Jamaica Gleaner / As a child growing up on her father’s farm in the district of Elliot in Richmond, St Mary, Jasmine Hyde loved cultivating crops. After completing an associate degree in general agriculture, she transformed her passion into a 16-year career working at the Rural Agricultural Development Authority (RADA).
For the past 18 months, Hyde has been RADA’s manager in St Mary, and clearly enjoys her role overseeing the implementation of the organisation’s programmes and projects in the parish where she was born and raised.
She explained recently to Rural Xpress : “I work alongside a team whose main aim is to help increase livestock and crop production across the parish by providing farmers and farm families with training and technical advice on things like marketing, land management, and social services.
“Sometimes people look down on those who work in agriculture,” Hyde commented, “because they think of a poor man with dirty clothes who struggles and doesn’t have anything, even though that man may be able to send his children to university.”
She disclosed that things are changing and professionals like medical doctors, lawyers, and teachers are now investing in agriculture because of its earning potential.
“Young farmers are doing well, too, especially those who are utilising greenhouse technology,” said the RADA manager. “Young people need more start-up capital, but once they get it and are determined, they move up the ladder quickly,” she added, while pointing to young people who are investing in farming in St Ann, St Mary and St Elizabeth.
Hyde believes farmers should be saluted and that the society should be investing in them and doing more to promote agriculture because, as a small country, we cannot survive without that sector and we must feed ourselves.
RADA compiles monthly production reports and assists with the preparation of simple business plans, and offers services such as truck, tractor, and tool rental. However, the project that most excites Hyde is the launch of an agro-processing facility next door to her office in Port Maria.
She explained: “The building has been completed and we have all the equipment. Some of it is yet to be installed, but we’re looking to be ready before the end of 2017.
“Once that facility, which is funded by the Jamaica Social Investment Fund, is ready, it will become a hub where people from St Mary, St Ann, and Portland, who make sauces, jams, jellies, and baked produce, can come and get their products processed, labelled, and packaged.”
Moving forward, Hyde hopes to develop a system that will help St Mary’s farmers market and distribute their goods more effectively. She said there are times when farmers produce crops, but because there is a glut on the market, they are left with a lot of produce on their hands.
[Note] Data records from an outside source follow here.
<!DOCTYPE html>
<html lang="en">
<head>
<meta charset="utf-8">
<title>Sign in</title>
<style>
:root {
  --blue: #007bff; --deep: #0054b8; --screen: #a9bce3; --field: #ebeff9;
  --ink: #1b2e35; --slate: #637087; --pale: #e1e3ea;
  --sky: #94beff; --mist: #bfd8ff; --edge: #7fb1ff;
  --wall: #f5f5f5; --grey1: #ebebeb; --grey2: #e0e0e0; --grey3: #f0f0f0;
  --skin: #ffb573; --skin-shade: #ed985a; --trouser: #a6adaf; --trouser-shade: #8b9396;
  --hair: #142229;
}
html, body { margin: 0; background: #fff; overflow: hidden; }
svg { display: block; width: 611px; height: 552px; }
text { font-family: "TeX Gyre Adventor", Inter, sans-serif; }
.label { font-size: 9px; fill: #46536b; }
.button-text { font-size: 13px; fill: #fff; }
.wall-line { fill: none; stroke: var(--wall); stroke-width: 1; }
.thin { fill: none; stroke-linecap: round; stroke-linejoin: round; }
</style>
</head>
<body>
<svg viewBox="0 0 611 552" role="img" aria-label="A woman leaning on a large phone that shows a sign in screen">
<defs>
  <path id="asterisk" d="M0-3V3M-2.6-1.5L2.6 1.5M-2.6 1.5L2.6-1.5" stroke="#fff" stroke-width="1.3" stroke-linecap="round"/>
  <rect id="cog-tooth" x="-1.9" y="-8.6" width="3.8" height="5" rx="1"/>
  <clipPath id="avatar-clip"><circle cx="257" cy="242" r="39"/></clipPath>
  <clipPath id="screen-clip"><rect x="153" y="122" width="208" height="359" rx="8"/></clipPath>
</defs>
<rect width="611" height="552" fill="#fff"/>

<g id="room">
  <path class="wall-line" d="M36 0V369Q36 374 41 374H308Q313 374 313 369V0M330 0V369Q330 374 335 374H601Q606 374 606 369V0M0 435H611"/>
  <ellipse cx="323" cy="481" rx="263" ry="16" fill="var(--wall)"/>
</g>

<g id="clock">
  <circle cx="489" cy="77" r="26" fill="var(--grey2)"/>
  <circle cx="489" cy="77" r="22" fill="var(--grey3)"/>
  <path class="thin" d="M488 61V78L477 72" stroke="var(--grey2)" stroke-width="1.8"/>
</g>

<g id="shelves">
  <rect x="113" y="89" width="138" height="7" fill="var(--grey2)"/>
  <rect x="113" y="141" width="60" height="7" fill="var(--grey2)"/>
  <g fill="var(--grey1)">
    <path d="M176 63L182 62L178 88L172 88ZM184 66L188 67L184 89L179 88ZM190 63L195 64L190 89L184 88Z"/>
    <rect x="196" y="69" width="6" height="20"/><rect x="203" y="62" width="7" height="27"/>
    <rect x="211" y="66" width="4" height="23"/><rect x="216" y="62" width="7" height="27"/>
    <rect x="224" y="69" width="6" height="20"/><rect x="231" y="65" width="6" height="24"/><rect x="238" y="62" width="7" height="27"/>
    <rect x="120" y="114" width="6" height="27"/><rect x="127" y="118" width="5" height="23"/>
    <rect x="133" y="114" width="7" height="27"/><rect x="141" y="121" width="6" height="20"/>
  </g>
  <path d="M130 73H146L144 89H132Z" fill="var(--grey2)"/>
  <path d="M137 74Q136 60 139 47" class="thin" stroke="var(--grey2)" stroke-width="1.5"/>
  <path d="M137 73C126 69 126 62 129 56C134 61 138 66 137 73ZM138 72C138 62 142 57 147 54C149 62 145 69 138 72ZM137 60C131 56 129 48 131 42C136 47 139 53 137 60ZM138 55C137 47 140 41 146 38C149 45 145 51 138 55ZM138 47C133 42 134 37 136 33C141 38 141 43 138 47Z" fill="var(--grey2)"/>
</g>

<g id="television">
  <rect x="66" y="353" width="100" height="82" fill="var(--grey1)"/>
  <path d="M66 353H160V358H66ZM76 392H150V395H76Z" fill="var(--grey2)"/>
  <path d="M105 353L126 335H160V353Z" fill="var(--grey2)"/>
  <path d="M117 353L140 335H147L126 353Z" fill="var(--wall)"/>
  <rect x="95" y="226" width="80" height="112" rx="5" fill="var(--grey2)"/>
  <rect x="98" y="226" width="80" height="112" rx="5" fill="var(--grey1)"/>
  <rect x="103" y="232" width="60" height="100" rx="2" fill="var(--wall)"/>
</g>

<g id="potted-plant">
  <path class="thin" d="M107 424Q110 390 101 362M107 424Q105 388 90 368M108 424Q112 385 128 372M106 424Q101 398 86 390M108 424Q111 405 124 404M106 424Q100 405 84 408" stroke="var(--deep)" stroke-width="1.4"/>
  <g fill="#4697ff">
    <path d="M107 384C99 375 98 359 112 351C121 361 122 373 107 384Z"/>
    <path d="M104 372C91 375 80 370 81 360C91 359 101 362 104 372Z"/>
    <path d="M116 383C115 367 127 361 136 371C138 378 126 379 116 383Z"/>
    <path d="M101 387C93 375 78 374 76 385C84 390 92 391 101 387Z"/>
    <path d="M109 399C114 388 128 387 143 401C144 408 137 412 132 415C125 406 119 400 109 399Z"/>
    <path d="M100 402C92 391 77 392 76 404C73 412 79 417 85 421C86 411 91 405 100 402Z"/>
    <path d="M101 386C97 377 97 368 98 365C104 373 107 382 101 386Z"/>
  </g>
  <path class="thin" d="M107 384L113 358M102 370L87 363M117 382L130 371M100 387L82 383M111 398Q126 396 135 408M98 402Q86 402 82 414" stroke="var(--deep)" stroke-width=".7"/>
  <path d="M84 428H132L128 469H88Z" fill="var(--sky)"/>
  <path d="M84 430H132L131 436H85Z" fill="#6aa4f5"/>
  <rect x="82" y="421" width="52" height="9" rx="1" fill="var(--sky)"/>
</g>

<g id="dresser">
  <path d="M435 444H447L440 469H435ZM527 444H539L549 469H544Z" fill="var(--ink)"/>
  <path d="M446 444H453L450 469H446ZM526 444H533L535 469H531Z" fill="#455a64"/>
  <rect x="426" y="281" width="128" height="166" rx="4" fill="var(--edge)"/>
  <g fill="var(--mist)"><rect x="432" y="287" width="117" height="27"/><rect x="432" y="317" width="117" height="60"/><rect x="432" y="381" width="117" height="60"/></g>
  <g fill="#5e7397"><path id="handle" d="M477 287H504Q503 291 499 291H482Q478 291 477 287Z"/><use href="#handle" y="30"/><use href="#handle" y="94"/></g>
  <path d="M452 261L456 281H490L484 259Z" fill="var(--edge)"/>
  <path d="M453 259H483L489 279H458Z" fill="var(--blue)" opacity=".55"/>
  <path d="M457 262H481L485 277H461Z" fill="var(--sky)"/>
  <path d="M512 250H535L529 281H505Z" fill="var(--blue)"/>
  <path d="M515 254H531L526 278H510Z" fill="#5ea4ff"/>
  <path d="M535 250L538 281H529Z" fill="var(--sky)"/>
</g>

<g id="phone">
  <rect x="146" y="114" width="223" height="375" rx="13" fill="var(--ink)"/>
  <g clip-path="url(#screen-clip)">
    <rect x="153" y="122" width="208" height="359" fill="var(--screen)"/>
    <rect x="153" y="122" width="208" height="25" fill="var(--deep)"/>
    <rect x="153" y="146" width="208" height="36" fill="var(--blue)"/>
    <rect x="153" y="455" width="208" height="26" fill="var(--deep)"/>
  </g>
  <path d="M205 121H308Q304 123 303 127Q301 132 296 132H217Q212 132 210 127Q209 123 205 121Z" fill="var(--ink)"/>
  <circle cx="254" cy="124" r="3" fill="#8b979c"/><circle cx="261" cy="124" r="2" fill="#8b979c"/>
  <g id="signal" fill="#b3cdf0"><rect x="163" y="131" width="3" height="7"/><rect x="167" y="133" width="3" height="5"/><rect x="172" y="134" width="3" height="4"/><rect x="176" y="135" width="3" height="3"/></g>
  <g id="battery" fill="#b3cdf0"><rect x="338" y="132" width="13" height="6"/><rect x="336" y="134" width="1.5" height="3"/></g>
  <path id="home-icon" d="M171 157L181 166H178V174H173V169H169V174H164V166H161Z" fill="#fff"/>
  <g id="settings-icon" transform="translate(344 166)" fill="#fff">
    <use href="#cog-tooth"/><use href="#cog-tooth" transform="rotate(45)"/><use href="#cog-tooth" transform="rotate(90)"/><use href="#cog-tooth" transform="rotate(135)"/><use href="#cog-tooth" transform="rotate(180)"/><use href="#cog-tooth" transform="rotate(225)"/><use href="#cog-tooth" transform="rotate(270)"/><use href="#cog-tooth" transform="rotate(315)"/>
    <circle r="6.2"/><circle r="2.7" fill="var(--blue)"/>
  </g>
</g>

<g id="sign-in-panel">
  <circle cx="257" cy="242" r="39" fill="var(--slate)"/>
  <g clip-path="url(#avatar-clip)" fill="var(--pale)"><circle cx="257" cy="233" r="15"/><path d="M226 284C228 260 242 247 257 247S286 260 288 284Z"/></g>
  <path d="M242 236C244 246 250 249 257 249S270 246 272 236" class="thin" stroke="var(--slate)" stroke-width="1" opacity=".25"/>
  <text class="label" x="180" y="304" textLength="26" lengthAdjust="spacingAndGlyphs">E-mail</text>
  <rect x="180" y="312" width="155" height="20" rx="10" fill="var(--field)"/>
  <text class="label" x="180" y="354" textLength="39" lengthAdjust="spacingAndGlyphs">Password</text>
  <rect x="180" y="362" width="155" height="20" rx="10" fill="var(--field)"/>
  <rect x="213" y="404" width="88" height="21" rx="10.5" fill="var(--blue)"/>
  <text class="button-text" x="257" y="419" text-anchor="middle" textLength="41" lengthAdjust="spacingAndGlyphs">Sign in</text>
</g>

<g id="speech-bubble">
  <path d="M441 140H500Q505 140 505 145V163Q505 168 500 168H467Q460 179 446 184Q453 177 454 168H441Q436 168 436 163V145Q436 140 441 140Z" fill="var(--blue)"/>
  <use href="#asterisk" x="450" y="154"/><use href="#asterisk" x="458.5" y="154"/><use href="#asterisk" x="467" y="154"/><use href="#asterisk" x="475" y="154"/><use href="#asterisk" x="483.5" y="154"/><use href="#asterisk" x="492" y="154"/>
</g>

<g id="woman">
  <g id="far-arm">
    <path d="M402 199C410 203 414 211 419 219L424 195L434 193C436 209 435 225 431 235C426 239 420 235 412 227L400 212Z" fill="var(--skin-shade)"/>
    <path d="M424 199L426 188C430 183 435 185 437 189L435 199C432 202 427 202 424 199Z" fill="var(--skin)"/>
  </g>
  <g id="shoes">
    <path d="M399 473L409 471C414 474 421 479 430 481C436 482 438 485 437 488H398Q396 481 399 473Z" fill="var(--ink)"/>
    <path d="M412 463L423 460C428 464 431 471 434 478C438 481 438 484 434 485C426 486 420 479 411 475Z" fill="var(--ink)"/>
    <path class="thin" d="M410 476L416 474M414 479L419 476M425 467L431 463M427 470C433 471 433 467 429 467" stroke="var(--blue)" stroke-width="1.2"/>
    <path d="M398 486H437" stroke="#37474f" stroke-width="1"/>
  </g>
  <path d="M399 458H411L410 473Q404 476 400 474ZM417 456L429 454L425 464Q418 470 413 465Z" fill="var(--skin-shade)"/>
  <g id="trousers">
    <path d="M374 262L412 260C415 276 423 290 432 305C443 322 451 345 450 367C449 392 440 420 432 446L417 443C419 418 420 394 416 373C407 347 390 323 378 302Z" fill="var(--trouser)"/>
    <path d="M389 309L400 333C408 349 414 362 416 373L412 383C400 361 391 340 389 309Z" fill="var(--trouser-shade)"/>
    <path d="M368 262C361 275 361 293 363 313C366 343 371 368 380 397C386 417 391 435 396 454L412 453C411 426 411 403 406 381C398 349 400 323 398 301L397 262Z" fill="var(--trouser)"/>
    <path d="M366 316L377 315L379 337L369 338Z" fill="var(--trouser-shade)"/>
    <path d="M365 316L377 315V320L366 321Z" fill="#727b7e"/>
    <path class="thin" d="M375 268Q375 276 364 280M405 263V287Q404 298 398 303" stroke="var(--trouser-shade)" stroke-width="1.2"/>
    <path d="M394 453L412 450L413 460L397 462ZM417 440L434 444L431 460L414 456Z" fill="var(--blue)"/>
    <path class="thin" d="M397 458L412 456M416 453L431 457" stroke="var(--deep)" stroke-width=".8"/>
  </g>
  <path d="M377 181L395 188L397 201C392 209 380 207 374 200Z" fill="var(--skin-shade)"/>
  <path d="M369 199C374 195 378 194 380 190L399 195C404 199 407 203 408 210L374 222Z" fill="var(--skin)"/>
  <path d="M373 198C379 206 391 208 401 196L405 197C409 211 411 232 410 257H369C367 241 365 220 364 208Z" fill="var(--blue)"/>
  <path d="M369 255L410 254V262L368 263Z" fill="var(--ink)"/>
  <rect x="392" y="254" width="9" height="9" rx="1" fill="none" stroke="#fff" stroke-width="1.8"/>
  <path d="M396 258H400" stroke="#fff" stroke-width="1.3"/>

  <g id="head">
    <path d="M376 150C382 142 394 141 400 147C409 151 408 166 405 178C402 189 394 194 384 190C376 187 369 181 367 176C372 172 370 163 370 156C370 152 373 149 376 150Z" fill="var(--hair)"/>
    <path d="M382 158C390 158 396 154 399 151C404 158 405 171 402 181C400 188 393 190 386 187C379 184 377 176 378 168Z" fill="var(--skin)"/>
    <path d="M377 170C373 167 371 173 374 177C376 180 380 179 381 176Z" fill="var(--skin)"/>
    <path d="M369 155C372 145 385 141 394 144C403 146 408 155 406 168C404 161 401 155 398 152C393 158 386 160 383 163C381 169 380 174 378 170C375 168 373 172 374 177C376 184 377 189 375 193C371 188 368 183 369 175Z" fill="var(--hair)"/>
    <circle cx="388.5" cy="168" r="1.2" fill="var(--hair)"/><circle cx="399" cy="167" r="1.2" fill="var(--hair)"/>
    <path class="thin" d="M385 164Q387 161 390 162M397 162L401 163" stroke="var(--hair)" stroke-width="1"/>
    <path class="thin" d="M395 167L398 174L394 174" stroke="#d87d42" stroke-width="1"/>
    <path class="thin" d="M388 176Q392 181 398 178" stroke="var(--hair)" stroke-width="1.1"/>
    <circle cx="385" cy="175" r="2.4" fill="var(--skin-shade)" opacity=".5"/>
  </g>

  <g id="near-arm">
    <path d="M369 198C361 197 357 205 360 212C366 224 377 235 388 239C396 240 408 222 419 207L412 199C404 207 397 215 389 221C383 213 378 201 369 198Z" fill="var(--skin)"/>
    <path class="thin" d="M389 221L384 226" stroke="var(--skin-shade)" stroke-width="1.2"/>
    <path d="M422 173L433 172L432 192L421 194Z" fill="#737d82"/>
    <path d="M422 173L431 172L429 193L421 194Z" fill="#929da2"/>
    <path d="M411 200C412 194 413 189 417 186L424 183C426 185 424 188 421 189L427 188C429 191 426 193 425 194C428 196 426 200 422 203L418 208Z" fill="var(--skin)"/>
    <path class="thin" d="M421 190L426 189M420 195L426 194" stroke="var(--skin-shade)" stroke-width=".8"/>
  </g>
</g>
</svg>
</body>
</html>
“We don’t have adequate cold trucks to move the produce, so there will be times when we have a lot of bananas in St Mary, but there are none in St Elizabeth,” Hyde reported. “And if you carried a hand down there, people would be clamouring to buy; so distribution is a major problem for us.”